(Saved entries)

:::::

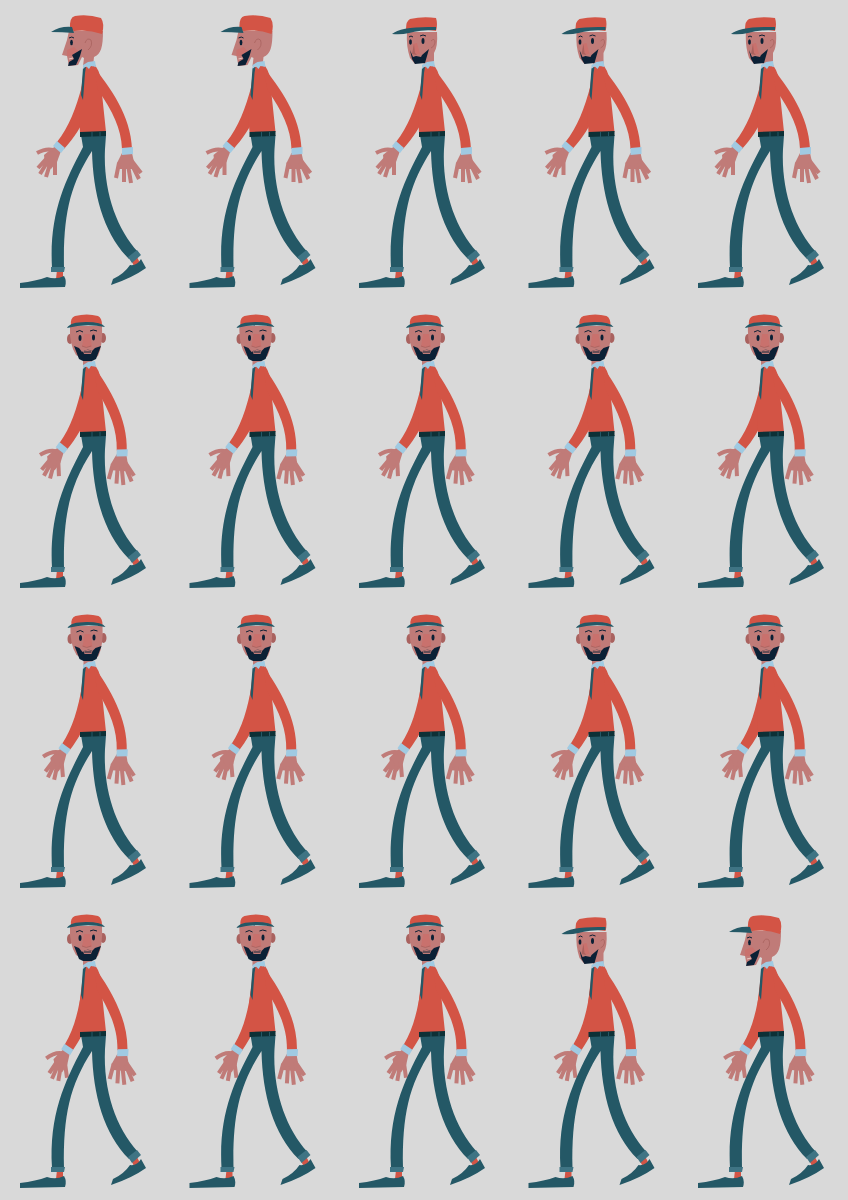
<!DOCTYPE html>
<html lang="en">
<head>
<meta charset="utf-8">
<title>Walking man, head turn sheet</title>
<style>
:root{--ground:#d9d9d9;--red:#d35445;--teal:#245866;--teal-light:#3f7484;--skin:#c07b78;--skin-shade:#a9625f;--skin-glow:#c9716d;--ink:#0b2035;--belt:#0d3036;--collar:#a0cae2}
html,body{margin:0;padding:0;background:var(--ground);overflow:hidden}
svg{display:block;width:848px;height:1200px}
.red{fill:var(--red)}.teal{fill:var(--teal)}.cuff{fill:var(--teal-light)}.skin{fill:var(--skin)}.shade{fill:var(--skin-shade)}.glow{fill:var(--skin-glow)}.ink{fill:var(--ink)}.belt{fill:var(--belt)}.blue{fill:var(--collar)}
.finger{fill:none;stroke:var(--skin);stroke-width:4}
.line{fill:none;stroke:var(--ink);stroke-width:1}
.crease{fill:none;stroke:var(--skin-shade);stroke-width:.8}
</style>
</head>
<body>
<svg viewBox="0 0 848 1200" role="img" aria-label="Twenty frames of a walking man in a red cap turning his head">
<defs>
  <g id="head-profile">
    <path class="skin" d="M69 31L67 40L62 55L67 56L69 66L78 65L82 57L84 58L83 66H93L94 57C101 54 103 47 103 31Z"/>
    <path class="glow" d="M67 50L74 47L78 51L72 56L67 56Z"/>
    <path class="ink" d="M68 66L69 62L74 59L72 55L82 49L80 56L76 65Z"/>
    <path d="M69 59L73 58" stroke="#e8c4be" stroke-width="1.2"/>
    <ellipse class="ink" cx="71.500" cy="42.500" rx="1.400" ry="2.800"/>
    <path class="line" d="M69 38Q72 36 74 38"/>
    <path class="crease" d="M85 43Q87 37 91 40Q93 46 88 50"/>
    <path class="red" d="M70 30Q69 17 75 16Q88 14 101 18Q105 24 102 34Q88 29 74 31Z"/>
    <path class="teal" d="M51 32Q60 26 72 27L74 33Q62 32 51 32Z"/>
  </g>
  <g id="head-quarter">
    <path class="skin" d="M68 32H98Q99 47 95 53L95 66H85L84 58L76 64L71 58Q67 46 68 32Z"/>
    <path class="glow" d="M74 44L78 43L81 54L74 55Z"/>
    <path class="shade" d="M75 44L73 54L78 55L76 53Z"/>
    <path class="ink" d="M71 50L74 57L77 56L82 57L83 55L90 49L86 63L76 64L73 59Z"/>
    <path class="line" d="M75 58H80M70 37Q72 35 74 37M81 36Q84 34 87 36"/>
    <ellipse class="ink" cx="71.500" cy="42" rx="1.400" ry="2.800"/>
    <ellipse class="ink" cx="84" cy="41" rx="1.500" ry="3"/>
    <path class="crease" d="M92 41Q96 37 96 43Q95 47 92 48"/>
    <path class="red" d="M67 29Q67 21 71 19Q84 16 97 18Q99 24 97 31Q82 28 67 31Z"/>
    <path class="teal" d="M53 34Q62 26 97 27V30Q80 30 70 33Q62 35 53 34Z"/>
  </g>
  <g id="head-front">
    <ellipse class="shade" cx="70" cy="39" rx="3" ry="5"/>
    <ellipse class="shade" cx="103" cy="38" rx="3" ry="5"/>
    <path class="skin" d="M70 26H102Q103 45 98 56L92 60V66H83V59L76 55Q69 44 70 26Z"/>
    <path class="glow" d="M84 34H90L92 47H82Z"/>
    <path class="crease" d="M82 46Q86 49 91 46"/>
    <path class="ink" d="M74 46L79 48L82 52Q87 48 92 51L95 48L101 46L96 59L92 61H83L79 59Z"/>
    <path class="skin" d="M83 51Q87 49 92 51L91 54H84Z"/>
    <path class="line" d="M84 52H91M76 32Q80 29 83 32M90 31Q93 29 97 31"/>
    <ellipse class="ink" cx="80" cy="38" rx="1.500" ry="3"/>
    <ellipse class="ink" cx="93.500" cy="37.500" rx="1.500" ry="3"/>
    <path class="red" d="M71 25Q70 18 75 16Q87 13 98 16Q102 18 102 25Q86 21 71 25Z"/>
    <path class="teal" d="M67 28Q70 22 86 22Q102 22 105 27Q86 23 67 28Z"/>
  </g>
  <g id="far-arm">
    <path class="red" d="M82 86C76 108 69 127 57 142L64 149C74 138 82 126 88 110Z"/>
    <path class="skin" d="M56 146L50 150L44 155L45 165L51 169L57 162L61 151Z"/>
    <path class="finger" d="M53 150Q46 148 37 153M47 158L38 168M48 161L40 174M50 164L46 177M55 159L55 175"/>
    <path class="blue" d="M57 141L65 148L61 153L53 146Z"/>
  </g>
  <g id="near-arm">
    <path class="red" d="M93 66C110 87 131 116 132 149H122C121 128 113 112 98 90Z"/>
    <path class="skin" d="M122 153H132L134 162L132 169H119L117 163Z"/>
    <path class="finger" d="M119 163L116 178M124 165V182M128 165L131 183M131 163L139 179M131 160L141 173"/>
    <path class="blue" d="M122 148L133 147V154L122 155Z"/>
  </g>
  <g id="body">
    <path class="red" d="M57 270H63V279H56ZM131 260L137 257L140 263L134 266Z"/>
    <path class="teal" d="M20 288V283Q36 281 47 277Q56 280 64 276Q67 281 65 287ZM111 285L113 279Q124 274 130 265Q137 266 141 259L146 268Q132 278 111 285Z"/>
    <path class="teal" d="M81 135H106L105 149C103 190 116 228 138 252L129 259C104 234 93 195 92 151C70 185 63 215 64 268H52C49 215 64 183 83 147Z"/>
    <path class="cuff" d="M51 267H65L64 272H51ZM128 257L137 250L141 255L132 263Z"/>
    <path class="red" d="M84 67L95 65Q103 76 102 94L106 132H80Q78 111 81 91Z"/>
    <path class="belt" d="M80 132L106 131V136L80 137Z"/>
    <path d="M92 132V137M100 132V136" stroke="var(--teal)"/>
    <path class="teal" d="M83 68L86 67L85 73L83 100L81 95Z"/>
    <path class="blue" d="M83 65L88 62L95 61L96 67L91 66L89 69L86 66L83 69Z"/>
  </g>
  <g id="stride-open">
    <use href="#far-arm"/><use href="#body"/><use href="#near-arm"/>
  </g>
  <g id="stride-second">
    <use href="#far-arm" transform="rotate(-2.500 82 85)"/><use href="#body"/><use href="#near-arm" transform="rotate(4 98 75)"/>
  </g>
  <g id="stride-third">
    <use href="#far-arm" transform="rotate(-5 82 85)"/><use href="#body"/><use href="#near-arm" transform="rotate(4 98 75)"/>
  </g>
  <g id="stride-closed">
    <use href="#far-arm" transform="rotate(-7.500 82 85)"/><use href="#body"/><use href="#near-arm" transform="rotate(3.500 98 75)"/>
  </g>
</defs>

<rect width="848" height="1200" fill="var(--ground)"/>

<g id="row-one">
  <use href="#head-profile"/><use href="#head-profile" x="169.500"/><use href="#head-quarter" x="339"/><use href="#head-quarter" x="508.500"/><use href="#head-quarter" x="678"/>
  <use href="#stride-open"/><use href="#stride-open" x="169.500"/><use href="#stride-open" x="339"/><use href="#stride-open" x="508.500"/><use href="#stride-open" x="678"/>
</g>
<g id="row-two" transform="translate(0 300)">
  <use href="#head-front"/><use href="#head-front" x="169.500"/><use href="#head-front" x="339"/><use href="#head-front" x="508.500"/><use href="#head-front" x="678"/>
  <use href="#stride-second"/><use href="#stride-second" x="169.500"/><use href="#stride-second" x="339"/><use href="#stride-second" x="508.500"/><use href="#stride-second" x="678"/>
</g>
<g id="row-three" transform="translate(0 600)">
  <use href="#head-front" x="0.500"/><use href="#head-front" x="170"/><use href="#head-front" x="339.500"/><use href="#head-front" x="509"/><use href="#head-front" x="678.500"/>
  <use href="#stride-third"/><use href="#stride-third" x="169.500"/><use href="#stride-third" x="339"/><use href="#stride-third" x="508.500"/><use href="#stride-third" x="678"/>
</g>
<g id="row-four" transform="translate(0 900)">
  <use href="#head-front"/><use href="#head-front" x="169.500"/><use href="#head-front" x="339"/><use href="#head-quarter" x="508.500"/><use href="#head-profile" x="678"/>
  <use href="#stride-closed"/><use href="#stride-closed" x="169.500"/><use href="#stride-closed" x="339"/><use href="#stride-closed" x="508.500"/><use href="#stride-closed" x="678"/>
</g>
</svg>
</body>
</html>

:::::

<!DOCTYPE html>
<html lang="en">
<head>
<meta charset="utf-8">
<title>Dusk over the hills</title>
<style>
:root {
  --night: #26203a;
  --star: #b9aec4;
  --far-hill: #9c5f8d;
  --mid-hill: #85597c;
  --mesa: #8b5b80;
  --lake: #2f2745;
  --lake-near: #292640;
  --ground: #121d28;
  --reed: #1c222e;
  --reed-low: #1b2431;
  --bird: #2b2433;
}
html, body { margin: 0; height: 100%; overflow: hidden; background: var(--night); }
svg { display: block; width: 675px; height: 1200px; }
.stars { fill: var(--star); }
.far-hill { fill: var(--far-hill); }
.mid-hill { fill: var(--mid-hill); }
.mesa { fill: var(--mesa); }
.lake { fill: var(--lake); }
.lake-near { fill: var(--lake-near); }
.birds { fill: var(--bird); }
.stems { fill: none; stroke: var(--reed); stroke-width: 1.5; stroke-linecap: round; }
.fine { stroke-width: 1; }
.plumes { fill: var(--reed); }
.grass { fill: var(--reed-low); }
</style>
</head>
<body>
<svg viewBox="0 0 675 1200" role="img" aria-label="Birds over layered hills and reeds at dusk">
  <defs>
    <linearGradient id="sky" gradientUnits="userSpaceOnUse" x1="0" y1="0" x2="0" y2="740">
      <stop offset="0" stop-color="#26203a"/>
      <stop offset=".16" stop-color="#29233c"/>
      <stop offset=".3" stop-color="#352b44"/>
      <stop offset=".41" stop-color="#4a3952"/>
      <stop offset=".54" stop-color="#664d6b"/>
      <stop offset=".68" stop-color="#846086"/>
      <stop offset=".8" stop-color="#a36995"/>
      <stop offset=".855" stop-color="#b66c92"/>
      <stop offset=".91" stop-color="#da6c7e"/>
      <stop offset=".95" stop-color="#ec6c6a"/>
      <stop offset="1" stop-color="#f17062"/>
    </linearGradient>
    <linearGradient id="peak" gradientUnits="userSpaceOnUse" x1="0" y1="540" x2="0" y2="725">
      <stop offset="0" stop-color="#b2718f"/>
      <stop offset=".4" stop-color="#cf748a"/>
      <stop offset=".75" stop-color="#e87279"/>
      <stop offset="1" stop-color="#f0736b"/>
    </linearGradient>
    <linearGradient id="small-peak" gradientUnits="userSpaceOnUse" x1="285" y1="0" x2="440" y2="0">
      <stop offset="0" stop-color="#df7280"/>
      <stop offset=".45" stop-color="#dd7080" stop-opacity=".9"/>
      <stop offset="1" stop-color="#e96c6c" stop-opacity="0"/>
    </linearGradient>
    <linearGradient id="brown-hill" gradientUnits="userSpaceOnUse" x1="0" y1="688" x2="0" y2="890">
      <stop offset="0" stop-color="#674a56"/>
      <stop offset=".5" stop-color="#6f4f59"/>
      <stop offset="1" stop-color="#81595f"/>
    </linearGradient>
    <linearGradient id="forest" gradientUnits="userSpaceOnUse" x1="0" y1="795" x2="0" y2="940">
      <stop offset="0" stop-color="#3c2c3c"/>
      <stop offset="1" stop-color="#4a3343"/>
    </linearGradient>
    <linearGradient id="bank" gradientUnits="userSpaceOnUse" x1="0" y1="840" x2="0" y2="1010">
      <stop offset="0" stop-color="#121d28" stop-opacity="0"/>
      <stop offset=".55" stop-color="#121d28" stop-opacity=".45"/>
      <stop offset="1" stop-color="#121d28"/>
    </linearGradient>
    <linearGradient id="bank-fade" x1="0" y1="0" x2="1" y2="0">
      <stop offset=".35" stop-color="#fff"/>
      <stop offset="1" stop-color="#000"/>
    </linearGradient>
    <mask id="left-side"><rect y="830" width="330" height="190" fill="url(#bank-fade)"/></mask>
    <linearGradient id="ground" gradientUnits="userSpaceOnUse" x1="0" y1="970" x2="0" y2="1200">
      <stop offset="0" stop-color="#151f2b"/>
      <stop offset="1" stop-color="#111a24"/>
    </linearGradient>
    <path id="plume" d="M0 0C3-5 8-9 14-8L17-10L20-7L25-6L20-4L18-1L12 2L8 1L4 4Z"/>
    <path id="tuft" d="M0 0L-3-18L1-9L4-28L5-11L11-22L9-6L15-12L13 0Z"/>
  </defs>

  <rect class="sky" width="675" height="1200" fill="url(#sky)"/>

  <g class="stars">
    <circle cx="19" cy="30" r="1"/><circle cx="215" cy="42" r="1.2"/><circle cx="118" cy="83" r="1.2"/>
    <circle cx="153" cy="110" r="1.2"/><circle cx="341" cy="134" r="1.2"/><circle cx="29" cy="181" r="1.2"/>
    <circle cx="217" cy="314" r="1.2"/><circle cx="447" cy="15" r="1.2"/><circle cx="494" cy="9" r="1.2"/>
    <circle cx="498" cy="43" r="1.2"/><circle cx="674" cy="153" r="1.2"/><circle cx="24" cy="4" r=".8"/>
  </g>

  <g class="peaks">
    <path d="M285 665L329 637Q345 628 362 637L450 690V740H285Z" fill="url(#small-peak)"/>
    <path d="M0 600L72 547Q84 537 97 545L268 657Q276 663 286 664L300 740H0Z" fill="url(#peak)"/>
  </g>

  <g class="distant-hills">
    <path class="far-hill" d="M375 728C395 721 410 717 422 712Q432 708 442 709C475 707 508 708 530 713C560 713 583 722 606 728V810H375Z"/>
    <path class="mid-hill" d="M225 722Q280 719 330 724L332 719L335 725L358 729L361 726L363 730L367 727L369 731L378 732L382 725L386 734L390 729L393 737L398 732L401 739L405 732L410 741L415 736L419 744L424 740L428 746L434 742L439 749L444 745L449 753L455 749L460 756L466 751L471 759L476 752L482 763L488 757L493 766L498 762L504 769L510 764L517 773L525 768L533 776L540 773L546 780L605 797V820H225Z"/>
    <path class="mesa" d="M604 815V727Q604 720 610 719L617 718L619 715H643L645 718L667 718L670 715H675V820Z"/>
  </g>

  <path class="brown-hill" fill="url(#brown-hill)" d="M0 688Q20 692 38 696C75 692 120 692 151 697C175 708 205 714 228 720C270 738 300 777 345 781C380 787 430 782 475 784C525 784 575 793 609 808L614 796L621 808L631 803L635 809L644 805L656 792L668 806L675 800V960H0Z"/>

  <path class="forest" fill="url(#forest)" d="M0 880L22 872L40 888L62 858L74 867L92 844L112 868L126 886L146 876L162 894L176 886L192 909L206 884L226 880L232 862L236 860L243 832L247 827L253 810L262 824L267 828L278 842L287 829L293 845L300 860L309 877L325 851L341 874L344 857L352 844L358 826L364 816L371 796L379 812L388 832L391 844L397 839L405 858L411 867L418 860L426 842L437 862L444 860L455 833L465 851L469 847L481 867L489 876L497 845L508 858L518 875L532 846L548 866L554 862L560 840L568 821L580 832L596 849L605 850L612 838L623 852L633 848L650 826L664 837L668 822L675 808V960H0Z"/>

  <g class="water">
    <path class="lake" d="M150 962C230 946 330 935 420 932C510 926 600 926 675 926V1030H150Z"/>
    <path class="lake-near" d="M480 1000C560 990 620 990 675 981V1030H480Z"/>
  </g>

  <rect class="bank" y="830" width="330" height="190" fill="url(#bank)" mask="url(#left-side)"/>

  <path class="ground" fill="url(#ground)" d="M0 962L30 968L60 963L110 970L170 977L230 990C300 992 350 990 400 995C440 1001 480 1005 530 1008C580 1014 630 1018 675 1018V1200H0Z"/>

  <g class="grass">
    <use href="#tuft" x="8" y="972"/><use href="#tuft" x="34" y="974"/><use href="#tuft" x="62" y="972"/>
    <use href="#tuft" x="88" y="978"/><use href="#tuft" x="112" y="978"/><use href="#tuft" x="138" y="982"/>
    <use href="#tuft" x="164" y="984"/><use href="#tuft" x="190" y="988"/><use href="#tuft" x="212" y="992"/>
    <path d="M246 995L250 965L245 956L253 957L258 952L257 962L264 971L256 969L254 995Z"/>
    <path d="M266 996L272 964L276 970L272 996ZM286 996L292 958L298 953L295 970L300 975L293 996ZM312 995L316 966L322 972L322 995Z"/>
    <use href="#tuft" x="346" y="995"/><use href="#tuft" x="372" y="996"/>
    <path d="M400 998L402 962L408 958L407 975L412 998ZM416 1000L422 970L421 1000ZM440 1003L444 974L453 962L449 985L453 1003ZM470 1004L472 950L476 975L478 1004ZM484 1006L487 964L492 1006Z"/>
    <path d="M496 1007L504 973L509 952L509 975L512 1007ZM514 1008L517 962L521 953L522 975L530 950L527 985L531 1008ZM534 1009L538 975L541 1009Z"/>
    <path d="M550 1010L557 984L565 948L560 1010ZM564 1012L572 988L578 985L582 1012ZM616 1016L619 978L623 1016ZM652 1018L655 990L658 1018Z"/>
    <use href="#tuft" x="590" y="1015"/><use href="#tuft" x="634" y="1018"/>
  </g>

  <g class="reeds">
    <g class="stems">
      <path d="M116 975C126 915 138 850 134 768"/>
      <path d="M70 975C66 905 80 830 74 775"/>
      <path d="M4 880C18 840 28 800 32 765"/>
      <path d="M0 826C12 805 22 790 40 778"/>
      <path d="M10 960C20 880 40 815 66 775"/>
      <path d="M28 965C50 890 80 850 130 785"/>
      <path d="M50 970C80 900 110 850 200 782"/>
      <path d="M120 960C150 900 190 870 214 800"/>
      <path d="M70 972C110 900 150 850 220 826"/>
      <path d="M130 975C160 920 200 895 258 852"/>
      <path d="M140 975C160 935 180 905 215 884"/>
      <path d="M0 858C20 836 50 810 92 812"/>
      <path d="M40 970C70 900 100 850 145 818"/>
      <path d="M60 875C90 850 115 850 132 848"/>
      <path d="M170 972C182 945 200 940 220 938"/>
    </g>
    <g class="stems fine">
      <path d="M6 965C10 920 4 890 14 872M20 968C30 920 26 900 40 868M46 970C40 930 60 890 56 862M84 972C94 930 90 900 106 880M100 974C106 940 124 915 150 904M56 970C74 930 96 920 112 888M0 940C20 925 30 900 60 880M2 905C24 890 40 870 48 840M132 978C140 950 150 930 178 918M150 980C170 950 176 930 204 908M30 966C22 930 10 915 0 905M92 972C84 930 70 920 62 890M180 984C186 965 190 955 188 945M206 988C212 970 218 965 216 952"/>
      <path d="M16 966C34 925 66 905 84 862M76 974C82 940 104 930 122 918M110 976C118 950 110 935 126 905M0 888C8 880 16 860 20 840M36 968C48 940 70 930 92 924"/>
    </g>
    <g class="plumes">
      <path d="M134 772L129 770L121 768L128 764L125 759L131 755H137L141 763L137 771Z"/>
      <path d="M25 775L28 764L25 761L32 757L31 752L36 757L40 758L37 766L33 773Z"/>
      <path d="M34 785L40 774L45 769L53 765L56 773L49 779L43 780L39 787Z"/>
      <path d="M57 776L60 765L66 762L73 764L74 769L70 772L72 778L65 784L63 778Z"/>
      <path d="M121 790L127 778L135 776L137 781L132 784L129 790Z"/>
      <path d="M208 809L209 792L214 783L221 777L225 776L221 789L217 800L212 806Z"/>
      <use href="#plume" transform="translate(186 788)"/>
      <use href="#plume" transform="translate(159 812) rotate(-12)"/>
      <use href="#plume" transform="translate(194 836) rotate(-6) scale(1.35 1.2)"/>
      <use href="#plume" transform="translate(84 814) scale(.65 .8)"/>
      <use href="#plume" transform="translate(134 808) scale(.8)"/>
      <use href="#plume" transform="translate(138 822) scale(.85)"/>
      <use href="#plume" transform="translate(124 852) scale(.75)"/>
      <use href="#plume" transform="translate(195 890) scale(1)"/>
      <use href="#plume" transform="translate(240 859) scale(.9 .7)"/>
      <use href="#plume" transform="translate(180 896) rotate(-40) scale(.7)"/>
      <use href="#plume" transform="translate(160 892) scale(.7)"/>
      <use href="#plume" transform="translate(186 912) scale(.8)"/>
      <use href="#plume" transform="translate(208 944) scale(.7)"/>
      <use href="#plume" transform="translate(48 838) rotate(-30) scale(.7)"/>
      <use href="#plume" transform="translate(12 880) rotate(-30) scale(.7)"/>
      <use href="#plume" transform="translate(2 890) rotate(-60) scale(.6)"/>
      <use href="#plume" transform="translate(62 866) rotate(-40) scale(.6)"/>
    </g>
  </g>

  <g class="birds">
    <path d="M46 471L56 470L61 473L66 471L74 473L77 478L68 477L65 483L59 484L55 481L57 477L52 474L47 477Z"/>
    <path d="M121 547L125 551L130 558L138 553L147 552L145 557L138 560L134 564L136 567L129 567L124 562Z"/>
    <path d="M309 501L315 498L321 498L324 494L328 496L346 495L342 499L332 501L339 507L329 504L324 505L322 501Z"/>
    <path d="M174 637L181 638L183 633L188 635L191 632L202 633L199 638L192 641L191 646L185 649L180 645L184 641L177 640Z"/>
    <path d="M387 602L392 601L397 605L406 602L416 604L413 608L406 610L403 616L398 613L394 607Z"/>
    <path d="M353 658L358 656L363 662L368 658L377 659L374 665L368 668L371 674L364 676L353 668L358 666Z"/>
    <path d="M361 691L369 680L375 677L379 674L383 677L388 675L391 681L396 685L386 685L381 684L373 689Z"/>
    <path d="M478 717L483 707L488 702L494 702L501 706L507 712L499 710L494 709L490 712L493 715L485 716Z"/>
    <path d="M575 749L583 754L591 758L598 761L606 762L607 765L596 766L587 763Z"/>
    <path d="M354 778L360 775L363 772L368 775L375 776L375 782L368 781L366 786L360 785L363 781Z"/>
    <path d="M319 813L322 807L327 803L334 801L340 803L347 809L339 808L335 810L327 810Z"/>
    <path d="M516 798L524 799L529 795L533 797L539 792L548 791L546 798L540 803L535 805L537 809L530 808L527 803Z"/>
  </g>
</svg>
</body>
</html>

:::::

* Exercise aim *
Which lines above carry the string "bank"? Copy those lines.

* Response area *
    <linearGradient id="bank" gradientUnits="userSpaceOnUse" x1="0" y1="840" x2="0" y2="1010">
    <linearGradient id="bank-fade" x1="0" y1="0" x2="1" y2="0">
    <mask id="left-side"><rect y="830" width="330" height="190" fill="url(#bank-fade)"/></mask>
  <rect class="bank" y="830" width="330" height="190" fill="url(#bank)" mask="url(#left-side)"/>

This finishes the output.